Previous View
APSnet Home
Plant Disease Home



Evaluating Fusiform Rust Symptoms on Greenhouse-Grown Slash Pine Seedlings to Predict Field Resistance. S. M. De Souza, Graduate Research Assistant, Department of Forestry, University of Florida, Gainesville 32611. T. L. White, R. A. Schmidt, C. H. Young, and R. L. Anderson. Associate Professor, Professor, Department of Forestry, University of Florida, Gainesville 32611; and Biological Technician, and Plant Pathologist and Manager, Resistance Screening Center, USDA Forest Service, Asheville, NC 28802. Plant Dis. 74:969-974. Accepted for publication 8 May 1990. Copyright 1990 The American Phytopathological Society. DOI: 10.1094/PD-74-0969.

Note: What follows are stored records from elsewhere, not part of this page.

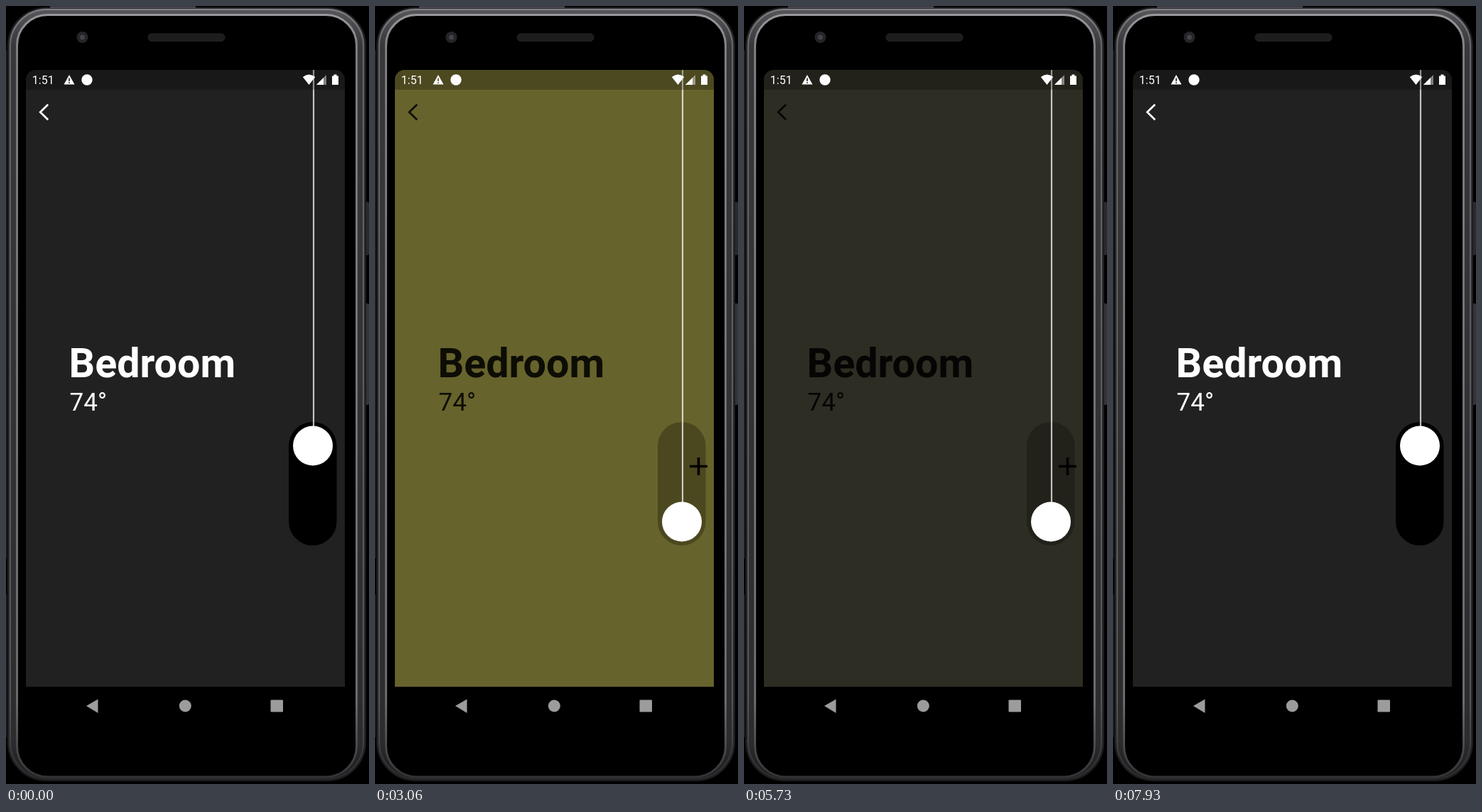
Animation of 511 by 1096 pixels, one loop 8.12 s. Source, as an HTML page:

```html
<!DOCTYPE html>
<html lang="en">
<head>
<meta charset="utf-8">
<title>Room light switch</title>
<style>
html, body { margin: 0; width: 100%; height: 100%; overflow: hidden; background: #000; }
svg { display: block; width: 511px; height: 1096px; }
text { font-family: Roboto, sans-serif; }
</style>
</head>
<body>
<svg viewBox="0 0 511 1096" xmlns="http://www.w3.org/2000/svg">
  <defs>
    <linearGradient id="rim" x1="0" y1="0" x2="0" y2="1">
      <stop offset="0" stop-color="#97979c"/>
      <stop offset=".05" stop-color="#7b7b80"/>
      <stop offset=".9" stop-color="#6a6a6e"/>
      <stop offset="1" stop-color="#333336"/>
    </linearGradient>
    <linearGradient id="band" x1="0" y1="0" x2="0" y2="1">
      <stop offset="0" stop-color="#58585c"/>
      <stop offset=".05" stop-color="#38383b"/>
      <stop offset=".95" stop-color="#2c2c2e"/>
      <stop offset="1" stop-color="#1c1c1e"/>
    </linearGradient>
    <clipPath id="glass"><path d="M28 959V104a14 14 0 0 1 14-14H463a14 14 0 0 1 14 14V959Z"/></clipPath>
  </defs>

  <rect width="511" height="1096"/>
  <g id="phone">
    <path d="M.5 62V778M.5 829V1030" stroke="#29292b"/>
    <rect x="505" y="276" width="6" height="75" rx="2" fill="#2a2a2c"/>
    <rect x="505" y="419" width="6" height="143" rx="2" fill="#343436"/>
    <rect x="3" y="2.5" width="503" height="1088.500" rx="54" fill="url(#band)" stroke="#1e1e20" stroke-width="2"/>
    <path d="M62 1.5H267" stroke="#5a5763" stroke-width="2"/>
    <rect x="6" y="5" width="497" height="1083.500" rx="51" fill="none" stroke="url(#rim)" stroke-opacity=".65" stroke-width="2"/>
    <rect x="15.500" y="12.500" width="478" height="1073.500" rx="43" fill="#000" stroke="url(#rim)" stroke-width="3"/>
    <rect x="200" y="39" width="108" height="10.500" rx="5" fill="#1d1d1d" stroke="#232323"/>
    <circle cx="107.500" cy="44" r="8" fill="#252527"/>
    <circle cx="107.500" cy="44" r="3.500" fill="#424249"/>
  </g>
  <g fill="#9c9c9c">
    <path d="M113 986L129.500 976.500V996Z"/>
    <circle cx="252.300" cy="986" r="8.500"/>
    <rect x="372.500" y="977.500" width="17.500" height="17" rx="1"/>
  </g>

  <g clip-path="url(#glass)">
    <rect id="wall" x="28" y="90" width="449" height="869"/>
    <g id="ink">
      <path d="M59.200 138.800L48.200 149.500L59.200 160.200" fill="none" stroke="currentColor" stroke-width="2.700"/>
      <text x="88.600" y="523.300" font-size="57.400" font-weight="700" fill="currentColor">Bedroom</text>
      <text x="89.600" y="569.700" font-size="35" fill="currentColor">74°</text>
    </g>
    <rect id="track" x="398" y="586" width="67.500" height="174" rx="33.750"/>
    <path id="cord" stroke="#fff" stroke-opacity=".73" stroke-width="2.200"/>
    <circle id="knob" cx="432" r="28" fill="#fff"/>
    <rect x="28" y="90" width="449" height="28" fill-opacity=".26"/>
    <g fill="#fff">
      <text x="36.800" y="110" font-size="16">1:51</text>
      <path d="M81.500 110.500L89 97L96.500 110.500Z"/>
      <path id="mark" d="M89 101.500V106M89 107.300V109" stroke-width="1.600"/>
      <circle cx="114" cy="104" r="7.700"/>
      <path d="M417.800 100Q426.500 93 435.200 100L426.500 111Z"/>
      <path d="M437 111L451 97V111Z" fill-opacity=".45"/>
      <path d="M437 111L447 101V111Z"/>
      <path d="M459 98.500H461.500V96.500H465.500V98.500H468V111H459Z"/>
    </g>
  </g>
  <path id="cursor" d="M-12.500 0H12.500M0-12.500V12.500" stroke="#000" stroke-width="3.600"/>
</svg>
<script>
const LOOP = 8120;
const KNOB_MS = 200, FADE_DELAY = 336, FADE_MS = 400;
const DARK = [33, 33, 33], LIT = [255, 245, 68];
const toggles = [[2600, 1], [3934, 0], [5372, 1], [6744, 0]];

// time, x, y
const path = [
  [0, 440, -30], [600, 440, -30], [1060, 455, 9], [1400, 455, 9],
  [1800, 484, 330], [2080, 462, 655], [2200, 453.5, 645], [2260, 454, 645],
  [2400, 455.5, 646.5], [2860, 455.5, 646.5], [3000, 455.5, 648.5],
  [7200, 455.5, 648.5], [7860, 490, 604], [7930, 540, 590], [LOOP, 540, 590]
];

const el = id => document.getElementById(id);
const clamp = v => Math.min(1, Math.max(0, v));
const ease = v => v * v * (3 - 2 * v);
const mix = (a, b, p) => a + (b - a) * p;

// 0 = off, 1 = on; each toggle replaces the state before it
function level(t, delay, ms, curve) {
  let v = 0;
  for (const [at, to] of toggles) v = mix(v, to, curve(clamp((t - at - delay) / ms)));
  return v;
}

function cursorAt(t) {
  const i = Math.max(1, path.findIndex(p => p[0] > t));
  const a = path[i - 1], b = path[i];
  const p = ease((t - a[0]) / (b[0] - a[0]));
  return [mix(a[1], b[1], p), mix(a[2], b[2], p)];
}

function draw(t) {
  const on = level(t, 0, KNOB_MS, ease);
  const glow = level(t, FADE_DELAY, FADE_MS, v => v);
  const rgb = DARK.map((c, i) => Math.round(mix(c, LIT[i], glow)));
  const shade = Math.round(255 * (1 - on));
  const y = mix(619.5, 726.5, on);

  el("wall").setAttribute("fill", `rgb(${rgb})`);
  el("mark").setAttribute("stroke", `rgb(${rgb.map(c => Math.round(c * 0.74))})`);
  el("ink").style.color = `rgba(${shade},${shade},${shade},${mix(1, 0.87, on)})`;
  el("track").setAttribute("fill-opacity", mix(1, 0.27, on));
  el("knob").setAttribute("cy", y);
  el("cord").setAttribute("d", `M433 90V${y - 20}`);
  el("cursor").setAttribute("transform", `translate(${cursorAt(t)})`);
}

const start = performance.now();
function tick() {
  draw((performance.now() - start) % LOOP);
  requestAnimationFrame(tick);
}
draw(0);
requestAnimationFrame(tick);
</script>
</body>
</html>
```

Twenty-two fusiform rust traits (symptoms) were evaluated in greenhouse tests on slash pine seedlings for their usefulness in predicting rust resistance in the field. Seeds from five to 20 open-pollinated parents of known field rust resistance were mixed to obtain resistant, intermediate, and susceptible seed lots for inoculation. Seedlings from these seed lots were screened in 12 greenhouse tests (4 wk in each of three seasons). Logistic transformation of binomial traits was used to reduce seed lot × week and seed lot × season interactions. After transformation, all traits except medium gall size consistently ranked seed lots among weeks and seasons of inoculation and show promise for inclusion in a quantitative selection index for evaluating resistance in the field. Four traits—short galls, typical gall form, galls and adventitious shoots, and number of adventitious shoots—are the most promising because, in addition to giving consistent rankings, they were linearly related to field progeny test breeding values and could be measured on one gall per seedling.